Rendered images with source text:
+-------+
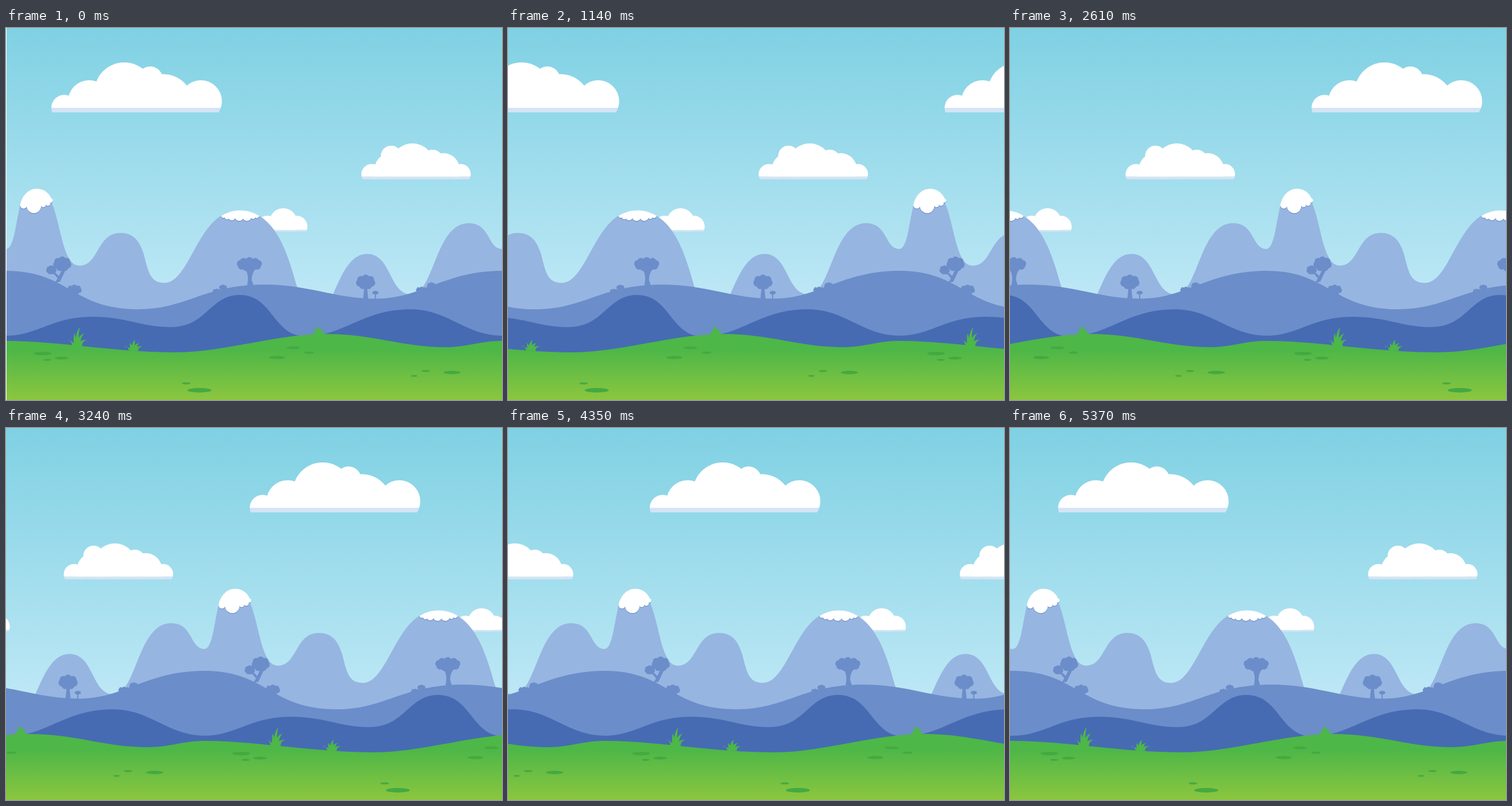
An HTML page that plays this animation: 864 px wide and 648 px high, repeating every 5.4 s.

```html
<!DOCTYPE html>
<html lang="en">
<head>
<meta charset="utf-8">
<title>Rolling hills</title>
<style>
html, body { margin: 0; width: 100%; height: 100%; overflow: hidden; }
svg { display: block; width: 864px; height: 648px; }
</style>
</head>
<body>
<svg id="stage" viewBox="0 0 864 648" xmlns="http://www.w3.org/2000/svg"></svg>
<script>
const WIDTH = 864, LOOP = 5400, STEP = 30;
const FAR = '#97b5e1', MID = '#6b8dc9', NEAR = '#466bb3', GRASS = '#4db748';

const path = (d, fill) => `<path d="${d}" fill="${fill}"/>`;
const ellipse = (x, y, rx, ry = rx) => `<ellipse cx="${x}" cy="${y}" rx="${rx}" ry="${ry}"/>`;
const repeat = (count, make) => Array.from({ length: count }, (_, i) => make(i)).join('');
const gradient = (id, y1, y2, from, to) =>
  `<linearGradient id="${id}" gradientUnits="userSpaceOnUse" x1="0" x2="0" y1="${y1}" y2="${y2}">` +
  `<stop stop-color="${from}"/><stop offset="1" stop-color="${to}"/></linearGradient>`;

// Each layer is laid down twice so that the strip wraps without a seam.
const twice = s => `<g>${s}</g><g transform="translate(${WIDTH})">${s}</g>`;

// Round puffs cut off flat at the base, with a shaded rim of the given depth.
function cloud(base, depth, ...puffs) {
  const left = puffs[0], right = puffs[puffs.length - 1];
  const shape = puffs.map(p => ellipse(...p)).join('') +
    `<rect x="${left[0]}" y="${left[1]}" width="${right[0] - left[0]}" height="${base - left[1]}"/>`;
  const cut = (bottom, fill) =>
    `<clipPath id="cut${bottom}"><rect width="${WIDTH}" height="${bottom}"/></clipPath>` +
    `<g fill="${fill}" clip-path="url(#cut${bottom})">${shape}</g>`;
  return cut(base, '#d4e4f5') + cut(base - depth, '#fff');
}

// A smooth top edge closed by a scalloped lower edge running right to left.
function snowcap(top, roundness, ...points) {
  let d = top;
  for (let i = 1; i < points.length; i++) {
    const [x0, y0] = points[i - 1], [x, y] = points[i];
    const r = roundness * Math.hypot(x - x0, y - y0);
    d += `A${r} ${r} 0 0 1 ${x} ${y}`;
  }
  return `<g transform="translate(0 1.3)">${path(d, MID)}</g>` + path(d, '#fff');
}

// Foliage: a ring of lobes around an oval core.
function clump(x, y, rx, ry, lobes = 7) {
  const r = Math.min(rx, ry) * .5, w = rx - r, h = ry - r;
  return ellipse(x, y, w + r * .4, h + r * .4) + repeat(lobes, i => {
    const a = (i / lobes - .25) * 2 * Math.PI;
    return ellipse(x + w * Math.cos(a), y + h * Math.sin(a), r);
  });
}

// Blades fan out from one root; the outer ones are shorter and droop.
function tuft(x, y, spread, height, lean, blades = 5) {
  return repeat(blades, i => {
    const u = 2 * i / (blades - 1) - 1;
    const tipX = x + u * spread + lean * (1 - u * u);
    const tipY = y - height * (1 - .65 * Math.abs(u));
    const rootX = x + u * 5, bendX = x + u * spread * .4 - 2, bendY = (tipY * 3 + y) / 4 - 4 * Math.abs(u);
    return `M${rootX - 3.5} ${y}Q${bendX - 1.5} ${bendY} ${tipX} ${tipY}` +
      `Q${bendX + 3} ${bendY + 3} ${rootX + 3.5} ${y + 2}Z`;
  });
}

const spot = (x, y, rx) => ellipse(x, y, rx, .6 + rx * .16);

const mountains =
  'M0 385C14 384 16 345 25 307C30 288 42 280 53 280C98 280 88 414 128 414' +
  'C162 414 158 357 199 357C226 357 234 376 240 394C248 425 251 444 276 444' +
  'C322 444 334 318 405 318C466 318 488 382 507 451V500H0Z' +
  'M568 468C585 428 600 393.5 629 393.5C672 393.5 667 464 706 464C746 464 747 340 806 340' +
  'C845 340 838 385 865 385V500H568Z';
const midHills =
  'M0 423C110 423 115 490 230 490C315 490 345 447 450 447C530 447 572 471.5 645 471.5' +
  'C725 471.5 762 423 865 423V600H0Z';
const nearHills =
  'M0 536C55 536 80 503 150 503C210 503 235 521 287 521C350 521 355 465 407 465' +
  'C465 465 465 536 520 537C590 537 620 490 705 490C770 490 800 536 865 536V600H0Z';
const ground =
  'M0 545C90 545 190 565 295 565C380 565 470 533 557 533C640 533 690 556 765 556' +
  'C805 556 825 545 865 545V650H0Z';

const trunks =
  'M85 444L90 436L83 428L86 426L92 432L98 420L104 421L94 442Z' +
  'M420 448Q424 432 417 420L434 420Q428 428 428 439L431 448Z' +
  'M622 473L624 452H629L631 473ZM642.5 473V460H644.5V473Z';
const foliage =
  clump(79, 421.5, 9, 8) + clump(98, 411, 16, 13) + clump(119, 456, 13, 9) +
  clump(424, 411.5, 22, 12.5, 9) + clump(367, 458, 7, 4) + clump(378, 452, 7, 5) +
  clump(626.5, 442.5, 17, 13) + clump(643.5, 461, 5.5, 3.5) +
  clump(724, 456, 10, 5.5) + clump(741, 450, 8, 7);

const layers = [
  cloud(147, 8, [101.5, 139, 22.5], [145, 128, 37], [206, 112, 52], [251, 89, 22], [274, 133, 52.5], [339.5, 127.5, 36.5]) +
  cloud(263.5, 5, [637, 255, 18], [670, 246, 28], [671, 223, 18], [708, 239, 38], [743, 230, 18], [762, 246, 28], [792, 254.5, 17.5]) +
  cloud(354.5, 3, [455, 345, 18], [483, 338, 24], [506, 346, 19]),
  path(mountains, FAR),
  snowcap('M25 306C30 288 42 280 53 280C67 280 75 288 79 297', .5,
    [79, 297], [77, 304], [69, 307], [61, 309], [36, 311], [25, 306]) +
  snowcap('M375 327C394 314.5 421 314.5 441 327', .55,
    [441, 327], [434, 330], [427, 331], [413, 332], [399, 331], [388, 332], [381, 330], [375, 327]),
  path(midHills, MID) + `<g fill="${MID}">${foliage}</g>` + path(trunks, MID),
  path(nearHills, NEAR),
  path(tuft(124, 555, 17, 34, 5) + tuft(222, 561, 16.5, 18, 3) + tuft(544, 535, 13, 18, 0), GRASS),
  path(ground, 'url(#meadow)'),
  '<g fill="#45a941">' +
    spot(64, 567, 15.5) + spot(97, 575, 12) + spot(72, 578, 7) +
    spot(472, 574, 14) + spot(500, 557, 12) + spot(528, 565.5, 8.5) +
    spot(337, 631, 21) + spot(314, 619, 7.5) +
    spot(777, 600, 15) + spot(731, 597.5, 7.5) + spot(711, 606, 5.5) + '</g>'
];

document.getElementById('stage').innerHTML =
  '<defs>' + gradient('sky', 0, 460, '#7fd1e3', '#bce7f5') +
  gradient('meadow', 560, 648, GRASS, '#8cc63f') + '</defs>' +
  '<rect width="864" height="648" fill="url(#sky)"/>' +
  `<g id="strip">${layers.map(twice).join('')}</g>` +
  '<rect id="edge" width="1" height="648" fill="#fff"/>';

const strip = document.getElementById('strip');
const edge = document.getElementById('edge');

function draw(time) {
  const step = Math.floor((time % LOOP) / STEP);
  strip.setAttribute('transform', `translate(${-step * WIDTH * STEP / LOOP})`);
  edge.setAttribute('visibility', step ? 'hidden' : 'visible');
}

const start = performance.now();
function tick() {
  draw(performance.now() - start);
  requestAnimationFrame(tick);
}
draw(0);
requestAnimationFrame(tick);
</script>
</body>
</html>
```
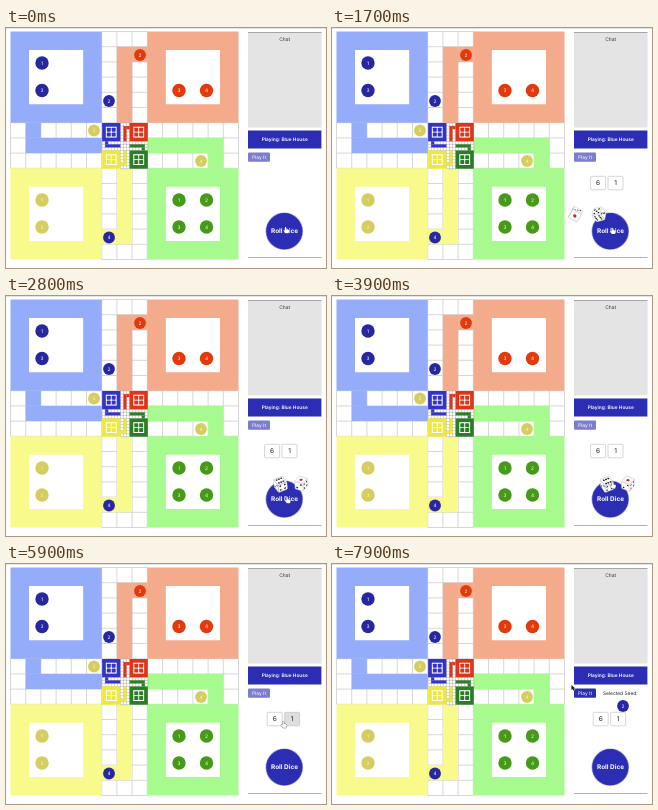
An HTML page with a canvas that plays this animation: 320 by 240 pixels, repeating every 8000 ms.

```html
<!DOCTYPE html>
<html>
<head>
<meta charset="utf-8">
<style>
html, body { margin: 0; overflow: hidden; background: #fff; }
canvas { display: block; }
</style>
</head>
<body>
<canvas id="stage" width="320" height="240"></canvas>
<script>
const ctx = document.getElementById('stage').getContext('2d');
const LOOP = 8000, ROLL = 1400, CLEAR = 5600, SELECT = 7200;
const NAVY = '#2b2db2';
const TOKENS = { blue: '#2727a0', red: '#e23a0c', yellow: '#d5ce5f', green: '#459a18' };
const PALE = ['#95acfa', '#f4ab8c', '#f8fa8c', '#a7fa8d'];
const VIVID = ['#3333c8', '#e03418', '#efe83c', '#2b7d26'];

function rect(x, y, w, h, fill, stroke, radius = 0) {
  ctx.beginPath();
  ctx.roundRect(x, y, w, h, radius);
  if (fill) { ctx.fillStyle = fill; ctx.fill(); }
  if (stroke) { ctx.strokeStyle = stroke; ctx.stroke(); }
}

function disc(x, y, r, fill) {
  ctx.beginPath();
  ctx.arc(x, y, r, 0, 7);
  ctx.fillStyle = fill;
  ctx.fill();
}

function text(str, x, y, size, fill, weight = 400) {
  ctx.font = `${weight} ${size}px Inter, sans-serif`;
  ctx.textRendering = 'geometricPrecision';
  ctx.textAlign = 'center';
  ctx.textBaseline = 'middle';
  ctx.fillStyle = fill;
  ctx.fillText(str, x, y + size * .06);
}

function token(n, color, x, y, r) {
  disc(x, y, r, TOKENS[color]);
  text(n, x, y, 4.8, color === 'yellow' ? '#f4f2cf' : '#fff');
}

// Board of 15 x 15 cells; colours run blue, red, yellow, green.
function board(x, y, cell, colors, line) {
  const fill = (c, r, w, h, color) => rect(x + c * cell, y + r * cell, w * cell, h * cell, color);
  fill(0, 0, 15, 15, '#fff');
  ctx.strokeStyle = line;
  ctx.lineWidth = cell > 5 ? .7 : .25;
  ctx.beginPath();
  for (let i = 0; i <= 15; i++) {
    const from = i < 6 || i > 9 ? 6 : 0, to = 15 - from;
    ctx.moveTo(x + i * cell, y + from * cell);
    ctx.lineTo(x + i * cell, y + to * cell);
    ctx.moveTo(x + from * cell, y + i * cell);
    ctx.lineTo(x + to * cell, y + i * cell);
  }
  ctx.stroke();
  const lanes = [[1, 7, 5, 1, 1, 6], [7, 1, 1, 5, 8, 1], [7, 9, 1, 5, 6, 13], [9, 7, 5, 1, 13, 8]];
  lanes.forEach(([c, r, w, h, startC, startR], i) => {
    fill(c, r, w, h, colors[i]);
    fill(startC, startR, 1, 1, colors[i]);
  });
  colors.forEach((color, i) => {
    const c = i % 2 * 9, r = (i >> 1) * 9;
    fill(c, r, 6, 6, color);
    fill(c + 1.22, r + 1.22, 3.56, 3.56, '#fff');
  });
}

function drawBoard() {
  board(4.5, 3.5, 15.2, PALE, '#c6c6ca');
  const x = 96.1, y = 95, cell = 3.05;
  board(x, y, cell, VIVID, '#555');
  VIVID.forEach((color, i) => {
    for (let k = 0; k < 4; k++) {
      const c = i % 2 * 9 + 1.55 + k % 2 * 1.6, r = (i >> 1) * 9 + 1.55 + (k >> 1) * 1.6;
      rect(x + c * cell, y + r * cell, 1.3 * cell, 1.3 * cell, color, null, .6);
    }
  });
  const places = {
    blue: [[36, 35], [103, 73], [36, 62.5], [103, 209.5]],
    red: [null, [134, 27], [173, 62.5], [200.5, 62.5]],
    yellow: [[36, 172], [88, 102.5], [36, 199], [195, 133]],
    green: [[173, 172], [200.5, 172], [173, 199], [200.5, 199]]
  };
  for (const color in places) {
    places[color].forEach((p, i) => {
      if (!p) return;
      const onTrack = p.some(v => v > 95 && v < 141);
      token(i + 1, color, ...p, onTrack ? 5.9 : 6.7);
    });
  }
}

function pips(n) {
  const list = [];
  if (n % 2) list.push([0, 0]);
  if (n > 1) list.push([-.5, -.5], [.5, .5]);
  if (n > 3) list.push([-.5, .5], [.5, -.5]);
  if (n === 6) list.push([-.5, 0], [.5, 0]);
  return list;
}

// faces lists the values on +x, -x, +y, -y, +z, -z
function die(x, y, half, faces, roll, yaw, pitch) {
  const spin = (a, b, t) => [a * Math.cos(t) - b * Math.sin(t), a * Math.sin(t) + b * Math.cos(t)];
  const axis = k => {
    let [px, py, pz] = [0, 1, 2].map(i => i === k ? half : 0);
    [px, py] = spin(px, py, roll);
    [px, pz] = spin(px, pz, yaw);
    [py, pz] = spin(py, pz, pitch);
    return [px, py, pz];
  };
  const axes = [0, 1, 2].map(axis);
  faces.forEach((value, i) => {
    const k = i >> 1, sign = i % 2 ? -1 : 1;
    const n = axes[k], u = axes[(k + 1) % 3], v = axes[(k + 2) % 3];
    if (n[2] * sign <= 0) return;
    ctx.save();
    ctx.transform(u[0], u[1], v[0], v[1], x + n[0] * sign, y + n[1] * sign);
    ctx.lineWidth = .1;
    rect(-1, -1, 2, 2, '#fafafa', '#bbb', .2);
    pips(value).forEach(p => disc(...p, value === 1 ? .34 : .2, value === 1 ? '#d3202a' : '#151515'));
    ctx.restore();
  });
}

function drawDice(t) {
  const rest = (1 - Math.min(1, (t - ROLL) / 1600)) ** 2;
  die(275.2 - 48 * rest, 188.3 - 3 * rest, 5, [4, 3, 2, 5, 6, 1], 1.1, 5 * rest, .7 + 8 * rest);
  die(296 - 44 * rest, 187.6 - 2 * rest, 4.8, [4, 3, 2, 5, 1, 6], .5, 5 * rest, .8 + 7 * rest);
}

function cursorAt(t) {
  const path = [[0, 279, 199], [600, 279, 199], [900, 279.5, 199.5], [2300, 279.5, 200], [2900, 280.5, 201],
    [3500, 280.5, 201], [4500, 278, 159], [5400, 276.5, 157.5], [6200, 276.5, 157.5],
    [7000, 104, 73], [7200, 104, 73], [7800, 239.5, 121], [LOOP, 239.5, 121]];
  const i = path.findIndex(p => p[0] > t);
  const [t0, x0, y0] = path[i - 1], [t1, x1, y1] = path[i];
  const u = (t - t0) / (t1 - t0), e = u * u * (3 - 2 * u);
  return [x0 + (x1 - x0) * e, y0 + (y1 - y0) * e];
}

function drawCursor(x, y, hand) {
  const shape = hand
    ? 'M0 0q.8-.6 1.2.2v2l2.4.5q.8.3.6 1.4l-.6 2.2h-3.2l-1.9-2.6q0-.8.8-.5l.7.6z'
    : 'M0 0v5l1.2-1.1.8 1.9.9-.4-.8-1.8h1.6z';
  const path = new Path2D(shape);
  ctx.save();
  ctx.translate(x, y);
  ctx.lineWidth = .6;
  ctx.strokeStyle = hand ? '#222' : '#fff';
  ctx.fillStyle = hand ? '#fff' : '#111';
  ctx.stroke(path);
  ctx.fill(path);
  ctx.restore();
}

function drawPanel(t, hoverOne) {
  const selected = t >= SELECT;
  rect(242, 5, 73.5, 94.5, '#e4e4e4');
  rect(242, 4.3, 73.5, .8, '#888');
  rect(242, 229.3, 73.5, .7, '#999');
  text('Chat', 278.7, 11, 4.9, '#333');
  rect(242, 102.6, 73.4, 17.9, NAVY);
  text('Playing: Blue House', 278.7, 111.7, 4.8, '#fff', 600);
  rect(242, 124.5, 22, 9.3, selected ? NAVY : '#7b7dcf', null, 1);
  text('Play It', 253, 129.1, 4.9, '#fff');
  if (selected) {
    text('Selected Seed:', 288.3, 129.2, 4.9, '#222');
    token(2, 'blue', 291, 142, 5.9);
  }
  ctx.lineWidth = .6;
  if (t >= ROLL) {
    const x = t < CLEAR ? 258.6 : 261.2;
    const shade = hoverOne && t >= CLEAR ? '#dedede' : '#fff';
    rect(x, 148.3, 15, 13.5, '#fff', '#bbb', 1);
    rect(x + 17.4, 148.3, 15, 13.5, shade, '#bbb', 1);
    text('6', x + 7.5, 155, 6.6, '#222');
    text('1', x + 24.9, 155, 6.6, '#222');
  }
  disc(278.3, 203.2, 18.8, '#a9aae2');
  disc(278.3, 203.2, 18.1, NAVY);
  text('Roll Dice', 278.5, 202.8, 6.4, '#fff', 700);
}

function draw(now) {
  const t = now % LOOP;
  const [x, y] = cursorAt(t);
  const hoverOne = x > 275 && x < 292 && y > 147 && y < 162;
  const onRoll = Math.hypot(x - 278.5, y - 203) < 18;
  const onToken = Math.hypot(x - 103, y - 73) < 7;
  rect(0, 0, 320, 240, '#fff');
  rect(0, 0, 320, .4, '#ccc');
  drawBoard();
  drawPanel(t, hoverOne);
  if (t >= ROLL && t < CLEAR) drawDice(t);
  drawCursor(x, y, hoverOne || onRoll || onToken);
  requestAnimationFrame(draw);
}
requestAnimationFrame(draw);
</script>
</body>
</html>
```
+-------+
> _TASK INSTRUCTIONS_
Your task is to say how many lines in the entries above contain the word "lineTo". Please write only the number.

> _SOLVED PROBLEM_
2